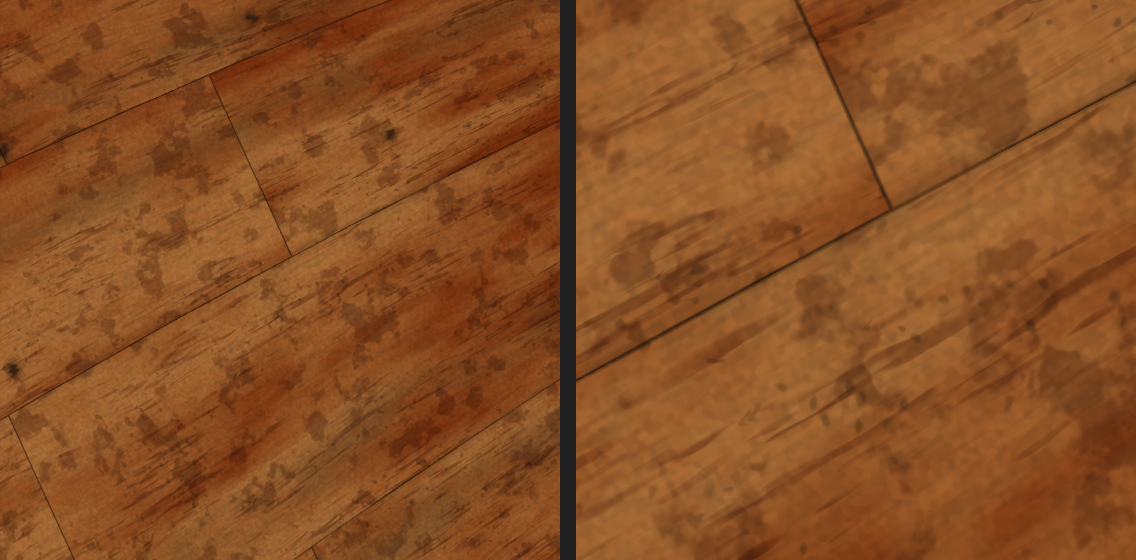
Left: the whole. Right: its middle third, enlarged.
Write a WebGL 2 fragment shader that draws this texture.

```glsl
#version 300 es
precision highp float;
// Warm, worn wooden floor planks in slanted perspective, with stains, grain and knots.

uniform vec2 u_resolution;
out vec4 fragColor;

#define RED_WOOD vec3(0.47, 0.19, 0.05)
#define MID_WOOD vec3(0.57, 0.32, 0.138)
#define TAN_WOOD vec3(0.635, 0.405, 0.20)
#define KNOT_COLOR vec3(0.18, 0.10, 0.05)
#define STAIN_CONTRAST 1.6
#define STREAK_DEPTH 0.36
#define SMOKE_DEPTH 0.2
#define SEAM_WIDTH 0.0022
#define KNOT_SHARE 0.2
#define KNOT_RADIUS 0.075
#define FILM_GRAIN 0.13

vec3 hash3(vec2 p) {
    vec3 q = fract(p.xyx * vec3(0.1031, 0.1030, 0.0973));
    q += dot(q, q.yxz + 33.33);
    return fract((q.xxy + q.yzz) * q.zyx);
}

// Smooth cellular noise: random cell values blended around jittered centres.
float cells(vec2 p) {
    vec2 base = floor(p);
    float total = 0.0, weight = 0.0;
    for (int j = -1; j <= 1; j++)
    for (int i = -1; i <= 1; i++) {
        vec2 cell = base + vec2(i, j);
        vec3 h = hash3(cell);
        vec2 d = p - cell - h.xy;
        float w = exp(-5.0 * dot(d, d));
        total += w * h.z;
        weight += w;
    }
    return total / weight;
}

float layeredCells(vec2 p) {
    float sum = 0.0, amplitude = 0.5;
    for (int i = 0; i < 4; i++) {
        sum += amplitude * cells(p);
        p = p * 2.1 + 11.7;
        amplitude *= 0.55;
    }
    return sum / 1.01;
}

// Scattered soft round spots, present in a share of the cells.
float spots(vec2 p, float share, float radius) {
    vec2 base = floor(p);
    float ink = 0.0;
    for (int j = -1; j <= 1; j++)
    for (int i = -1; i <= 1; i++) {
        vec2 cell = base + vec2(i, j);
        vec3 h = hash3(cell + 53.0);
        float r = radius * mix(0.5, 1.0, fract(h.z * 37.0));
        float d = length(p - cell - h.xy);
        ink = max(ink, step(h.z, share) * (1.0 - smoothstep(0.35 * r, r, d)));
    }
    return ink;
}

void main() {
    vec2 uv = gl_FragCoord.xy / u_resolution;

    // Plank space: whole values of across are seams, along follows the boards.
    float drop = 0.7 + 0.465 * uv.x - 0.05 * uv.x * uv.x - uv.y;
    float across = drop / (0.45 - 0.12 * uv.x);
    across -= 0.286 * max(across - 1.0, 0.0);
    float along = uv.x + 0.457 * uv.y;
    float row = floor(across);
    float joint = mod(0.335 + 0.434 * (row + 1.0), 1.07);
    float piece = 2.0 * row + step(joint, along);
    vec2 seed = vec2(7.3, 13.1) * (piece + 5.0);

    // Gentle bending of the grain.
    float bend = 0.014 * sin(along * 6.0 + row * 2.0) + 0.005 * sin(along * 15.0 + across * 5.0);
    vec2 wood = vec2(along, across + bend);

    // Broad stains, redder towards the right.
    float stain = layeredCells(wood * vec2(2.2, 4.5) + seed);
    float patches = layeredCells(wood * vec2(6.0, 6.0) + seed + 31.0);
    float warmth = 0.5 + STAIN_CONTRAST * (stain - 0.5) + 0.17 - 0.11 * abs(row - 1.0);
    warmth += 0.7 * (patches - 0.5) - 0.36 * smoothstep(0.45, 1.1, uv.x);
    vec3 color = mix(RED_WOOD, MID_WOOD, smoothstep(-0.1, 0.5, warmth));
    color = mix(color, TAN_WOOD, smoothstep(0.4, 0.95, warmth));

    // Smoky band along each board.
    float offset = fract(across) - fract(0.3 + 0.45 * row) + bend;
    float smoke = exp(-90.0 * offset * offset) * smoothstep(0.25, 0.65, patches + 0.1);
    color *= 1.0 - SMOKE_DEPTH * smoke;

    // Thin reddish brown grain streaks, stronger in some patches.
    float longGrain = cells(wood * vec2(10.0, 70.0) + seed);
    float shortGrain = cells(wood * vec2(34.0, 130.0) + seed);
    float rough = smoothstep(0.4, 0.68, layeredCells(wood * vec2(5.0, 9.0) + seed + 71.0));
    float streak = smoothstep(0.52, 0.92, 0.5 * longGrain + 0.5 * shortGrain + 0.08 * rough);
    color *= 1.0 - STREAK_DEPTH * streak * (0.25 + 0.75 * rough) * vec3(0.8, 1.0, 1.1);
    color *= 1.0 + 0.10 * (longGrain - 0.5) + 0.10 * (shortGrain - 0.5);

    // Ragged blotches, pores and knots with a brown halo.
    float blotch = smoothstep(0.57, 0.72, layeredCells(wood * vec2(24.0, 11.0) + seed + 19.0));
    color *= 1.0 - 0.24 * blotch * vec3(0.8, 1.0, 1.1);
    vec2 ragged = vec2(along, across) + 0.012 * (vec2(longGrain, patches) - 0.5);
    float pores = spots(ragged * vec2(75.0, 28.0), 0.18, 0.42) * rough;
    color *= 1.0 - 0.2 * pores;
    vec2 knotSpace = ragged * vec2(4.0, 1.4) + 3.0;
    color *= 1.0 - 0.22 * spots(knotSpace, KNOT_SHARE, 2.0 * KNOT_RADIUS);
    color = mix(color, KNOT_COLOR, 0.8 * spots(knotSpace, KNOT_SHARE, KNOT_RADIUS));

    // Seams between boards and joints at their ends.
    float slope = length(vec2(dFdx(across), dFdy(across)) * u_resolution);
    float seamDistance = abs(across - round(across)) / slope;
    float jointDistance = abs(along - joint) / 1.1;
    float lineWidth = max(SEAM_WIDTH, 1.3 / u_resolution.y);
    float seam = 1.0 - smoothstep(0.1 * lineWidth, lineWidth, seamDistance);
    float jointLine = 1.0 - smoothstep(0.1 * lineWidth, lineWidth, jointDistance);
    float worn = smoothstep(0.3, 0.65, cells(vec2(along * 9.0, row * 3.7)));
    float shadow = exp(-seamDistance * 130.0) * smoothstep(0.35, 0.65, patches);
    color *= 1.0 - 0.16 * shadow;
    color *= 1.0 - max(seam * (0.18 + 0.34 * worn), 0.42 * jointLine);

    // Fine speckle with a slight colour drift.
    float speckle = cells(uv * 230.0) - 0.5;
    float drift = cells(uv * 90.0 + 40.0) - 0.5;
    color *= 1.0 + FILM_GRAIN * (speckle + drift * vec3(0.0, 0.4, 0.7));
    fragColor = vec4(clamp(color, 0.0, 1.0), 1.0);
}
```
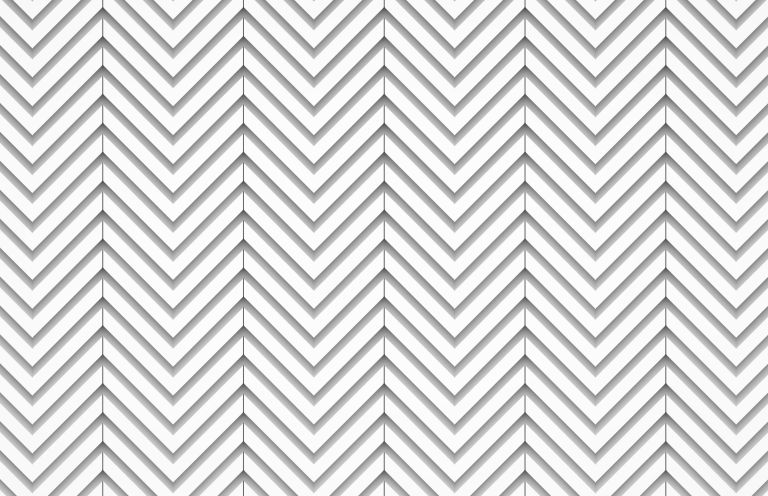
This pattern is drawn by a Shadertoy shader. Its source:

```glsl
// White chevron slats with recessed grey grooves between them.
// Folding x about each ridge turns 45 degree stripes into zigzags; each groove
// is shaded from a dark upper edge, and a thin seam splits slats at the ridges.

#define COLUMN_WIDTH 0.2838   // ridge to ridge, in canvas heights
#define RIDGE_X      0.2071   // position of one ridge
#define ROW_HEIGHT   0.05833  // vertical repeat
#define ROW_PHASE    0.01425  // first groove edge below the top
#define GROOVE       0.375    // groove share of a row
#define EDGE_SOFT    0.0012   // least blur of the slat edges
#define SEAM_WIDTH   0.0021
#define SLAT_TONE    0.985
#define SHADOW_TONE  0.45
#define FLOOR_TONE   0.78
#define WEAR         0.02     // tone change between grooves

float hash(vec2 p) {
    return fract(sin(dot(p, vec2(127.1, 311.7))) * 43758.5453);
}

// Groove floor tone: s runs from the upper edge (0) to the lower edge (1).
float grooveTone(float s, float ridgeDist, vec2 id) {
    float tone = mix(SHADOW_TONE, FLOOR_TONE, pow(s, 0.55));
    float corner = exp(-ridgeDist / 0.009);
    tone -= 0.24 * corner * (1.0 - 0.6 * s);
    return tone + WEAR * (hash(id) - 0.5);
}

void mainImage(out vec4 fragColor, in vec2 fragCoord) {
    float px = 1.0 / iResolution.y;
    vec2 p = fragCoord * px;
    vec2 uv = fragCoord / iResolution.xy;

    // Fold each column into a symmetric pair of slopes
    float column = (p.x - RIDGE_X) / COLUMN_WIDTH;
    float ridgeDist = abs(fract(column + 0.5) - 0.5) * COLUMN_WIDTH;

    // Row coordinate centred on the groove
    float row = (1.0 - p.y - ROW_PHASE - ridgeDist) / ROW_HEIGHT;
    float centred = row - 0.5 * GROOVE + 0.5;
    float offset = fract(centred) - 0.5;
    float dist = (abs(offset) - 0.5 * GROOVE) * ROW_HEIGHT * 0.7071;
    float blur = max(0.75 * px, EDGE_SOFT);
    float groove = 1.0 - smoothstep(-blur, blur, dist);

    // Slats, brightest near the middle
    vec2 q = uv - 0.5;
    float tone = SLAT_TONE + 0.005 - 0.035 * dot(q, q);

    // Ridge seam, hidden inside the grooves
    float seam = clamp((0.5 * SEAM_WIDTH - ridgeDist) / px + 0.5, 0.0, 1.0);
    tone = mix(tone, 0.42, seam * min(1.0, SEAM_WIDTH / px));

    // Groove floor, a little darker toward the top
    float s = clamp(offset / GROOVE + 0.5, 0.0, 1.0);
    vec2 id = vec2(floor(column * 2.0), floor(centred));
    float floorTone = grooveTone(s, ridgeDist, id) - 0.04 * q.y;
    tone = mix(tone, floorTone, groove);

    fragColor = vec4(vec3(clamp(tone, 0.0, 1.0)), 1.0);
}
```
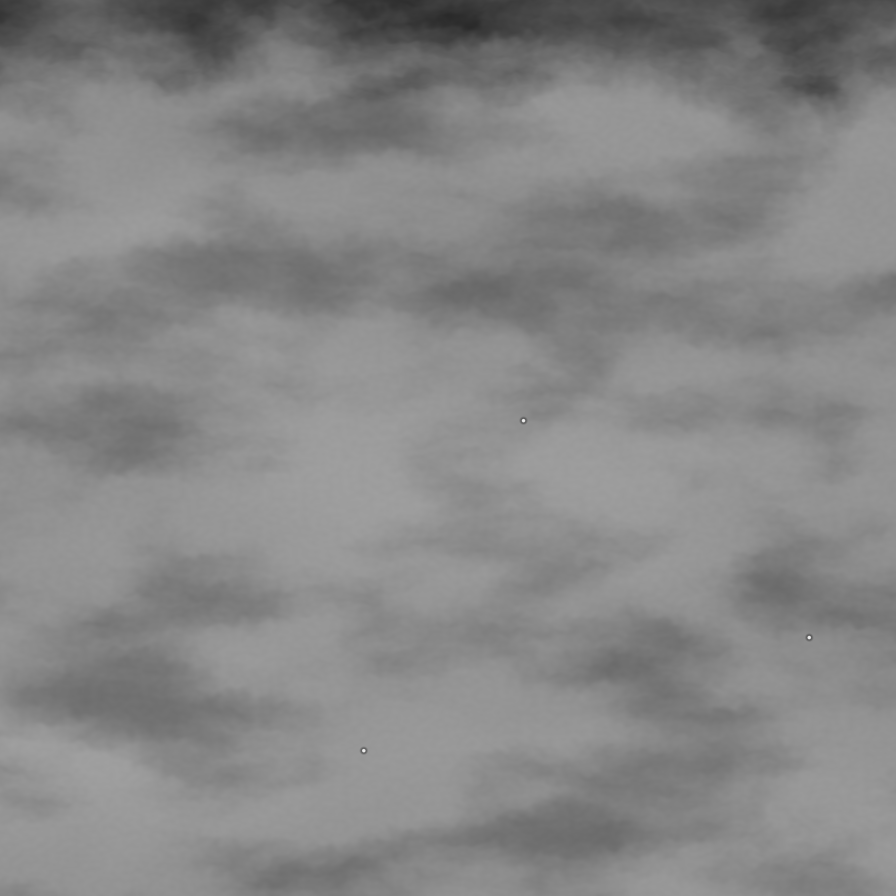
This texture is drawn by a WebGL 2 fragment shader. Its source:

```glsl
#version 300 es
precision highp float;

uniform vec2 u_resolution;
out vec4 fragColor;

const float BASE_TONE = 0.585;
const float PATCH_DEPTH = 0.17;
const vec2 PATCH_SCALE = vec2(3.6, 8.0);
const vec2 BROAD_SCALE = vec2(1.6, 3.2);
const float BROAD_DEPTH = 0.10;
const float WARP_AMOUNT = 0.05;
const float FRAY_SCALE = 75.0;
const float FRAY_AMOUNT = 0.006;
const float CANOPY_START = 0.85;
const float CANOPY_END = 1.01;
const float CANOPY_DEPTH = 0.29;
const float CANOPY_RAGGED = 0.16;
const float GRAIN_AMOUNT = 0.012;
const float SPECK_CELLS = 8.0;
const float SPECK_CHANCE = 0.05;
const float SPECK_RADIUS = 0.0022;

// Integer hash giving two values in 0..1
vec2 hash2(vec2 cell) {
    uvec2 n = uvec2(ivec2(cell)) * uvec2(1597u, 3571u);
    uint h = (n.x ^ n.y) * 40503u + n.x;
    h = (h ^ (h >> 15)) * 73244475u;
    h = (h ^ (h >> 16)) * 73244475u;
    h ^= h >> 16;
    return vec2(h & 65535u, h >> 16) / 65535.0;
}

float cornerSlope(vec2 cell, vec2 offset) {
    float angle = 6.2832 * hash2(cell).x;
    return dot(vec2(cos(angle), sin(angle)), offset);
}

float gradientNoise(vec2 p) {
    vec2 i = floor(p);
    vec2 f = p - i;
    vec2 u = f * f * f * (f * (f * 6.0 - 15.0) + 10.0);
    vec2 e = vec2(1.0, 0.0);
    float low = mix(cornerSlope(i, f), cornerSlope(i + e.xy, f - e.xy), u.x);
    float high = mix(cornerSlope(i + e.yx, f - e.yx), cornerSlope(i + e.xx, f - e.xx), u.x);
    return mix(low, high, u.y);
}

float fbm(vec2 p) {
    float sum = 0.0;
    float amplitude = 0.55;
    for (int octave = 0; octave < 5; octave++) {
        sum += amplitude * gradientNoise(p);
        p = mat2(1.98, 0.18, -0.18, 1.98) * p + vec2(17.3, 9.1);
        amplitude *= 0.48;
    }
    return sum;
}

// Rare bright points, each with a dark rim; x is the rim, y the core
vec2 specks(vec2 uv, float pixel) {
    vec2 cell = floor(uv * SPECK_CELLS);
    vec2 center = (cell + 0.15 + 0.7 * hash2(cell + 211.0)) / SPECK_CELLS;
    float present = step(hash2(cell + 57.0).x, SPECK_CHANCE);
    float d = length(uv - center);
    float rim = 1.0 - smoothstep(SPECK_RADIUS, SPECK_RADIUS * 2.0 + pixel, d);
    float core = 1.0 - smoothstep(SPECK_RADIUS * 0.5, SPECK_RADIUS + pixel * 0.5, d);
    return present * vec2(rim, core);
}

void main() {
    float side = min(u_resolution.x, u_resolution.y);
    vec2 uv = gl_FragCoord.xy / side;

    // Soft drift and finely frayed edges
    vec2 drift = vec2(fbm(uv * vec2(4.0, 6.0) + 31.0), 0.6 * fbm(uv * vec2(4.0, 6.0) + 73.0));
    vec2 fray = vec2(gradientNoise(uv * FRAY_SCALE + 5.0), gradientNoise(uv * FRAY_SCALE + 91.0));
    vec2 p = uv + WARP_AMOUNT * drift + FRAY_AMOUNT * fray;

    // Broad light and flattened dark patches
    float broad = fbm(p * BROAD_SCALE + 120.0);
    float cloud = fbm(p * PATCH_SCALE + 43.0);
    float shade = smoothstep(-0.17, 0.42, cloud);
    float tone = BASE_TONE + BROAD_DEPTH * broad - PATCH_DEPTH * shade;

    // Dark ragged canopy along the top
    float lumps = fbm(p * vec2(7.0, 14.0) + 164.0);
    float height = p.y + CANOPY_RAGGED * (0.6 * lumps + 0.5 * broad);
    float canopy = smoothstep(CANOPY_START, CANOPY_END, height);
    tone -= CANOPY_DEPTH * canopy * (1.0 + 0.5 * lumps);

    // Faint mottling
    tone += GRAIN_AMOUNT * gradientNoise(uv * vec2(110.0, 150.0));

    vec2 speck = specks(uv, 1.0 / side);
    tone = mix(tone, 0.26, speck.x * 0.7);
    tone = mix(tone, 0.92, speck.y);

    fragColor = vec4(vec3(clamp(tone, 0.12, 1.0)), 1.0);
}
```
★ ★ ★
The expected answer is a copy of each line in the records that holds the word "centred".

    // Row coordinate centred on the groove
    float centred = row - 0.5 * GROOVE + 0.5;
    float offset = fract(centred) - 0.5;
    vec2 id = vec2(floor(column * 2.0), floor(centred));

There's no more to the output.